## Task item
For each line below that holds the word "height", make a copy.

------ Records for the task ------

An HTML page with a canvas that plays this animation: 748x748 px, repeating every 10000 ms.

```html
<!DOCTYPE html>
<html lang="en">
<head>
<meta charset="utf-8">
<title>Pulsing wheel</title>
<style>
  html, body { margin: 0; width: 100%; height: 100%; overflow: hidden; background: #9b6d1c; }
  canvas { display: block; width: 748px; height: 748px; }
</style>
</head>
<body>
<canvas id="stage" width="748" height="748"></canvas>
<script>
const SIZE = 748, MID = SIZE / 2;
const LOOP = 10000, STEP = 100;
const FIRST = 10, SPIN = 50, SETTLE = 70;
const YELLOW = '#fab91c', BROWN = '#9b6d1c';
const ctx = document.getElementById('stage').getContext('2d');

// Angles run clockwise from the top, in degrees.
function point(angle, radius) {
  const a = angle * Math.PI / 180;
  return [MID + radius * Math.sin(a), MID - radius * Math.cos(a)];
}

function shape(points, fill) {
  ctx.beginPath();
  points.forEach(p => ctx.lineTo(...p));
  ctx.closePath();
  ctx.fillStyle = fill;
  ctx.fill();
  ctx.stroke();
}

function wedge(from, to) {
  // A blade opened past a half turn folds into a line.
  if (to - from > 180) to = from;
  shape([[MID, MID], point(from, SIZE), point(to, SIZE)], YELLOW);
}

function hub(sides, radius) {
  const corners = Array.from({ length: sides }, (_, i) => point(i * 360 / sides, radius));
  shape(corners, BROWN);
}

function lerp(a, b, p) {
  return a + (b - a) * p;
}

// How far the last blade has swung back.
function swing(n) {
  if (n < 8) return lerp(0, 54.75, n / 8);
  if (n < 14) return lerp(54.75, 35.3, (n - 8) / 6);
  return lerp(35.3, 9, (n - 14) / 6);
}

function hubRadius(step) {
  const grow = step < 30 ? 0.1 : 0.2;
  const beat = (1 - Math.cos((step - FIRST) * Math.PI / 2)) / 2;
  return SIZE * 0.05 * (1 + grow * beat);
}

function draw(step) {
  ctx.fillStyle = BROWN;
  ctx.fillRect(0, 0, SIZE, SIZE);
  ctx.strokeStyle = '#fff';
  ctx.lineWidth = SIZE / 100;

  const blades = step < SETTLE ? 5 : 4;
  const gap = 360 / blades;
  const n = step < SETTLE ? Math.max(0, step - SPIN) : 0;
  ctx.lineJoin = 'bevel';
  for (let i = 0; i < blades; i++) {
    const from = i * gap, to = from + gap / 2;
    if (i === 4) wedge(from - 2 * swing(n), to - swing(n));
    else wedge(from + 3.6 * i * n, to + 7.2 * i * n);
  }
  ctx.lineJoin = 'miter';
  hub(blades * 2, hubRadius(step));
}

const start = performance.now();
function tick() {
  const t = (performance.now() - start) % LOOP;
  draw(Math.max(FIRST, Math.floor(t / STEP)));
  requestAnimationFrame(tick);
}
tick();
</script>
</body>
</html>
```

------

## Your solution
  html, body { margin: 0; width: 100%; height: 100%; overflow: hidden; background: #9b6d1c; }
  canvas { display: block; width: 748px; height: 748px; }
<canvas id="stage" width="748" height="748"></canvas>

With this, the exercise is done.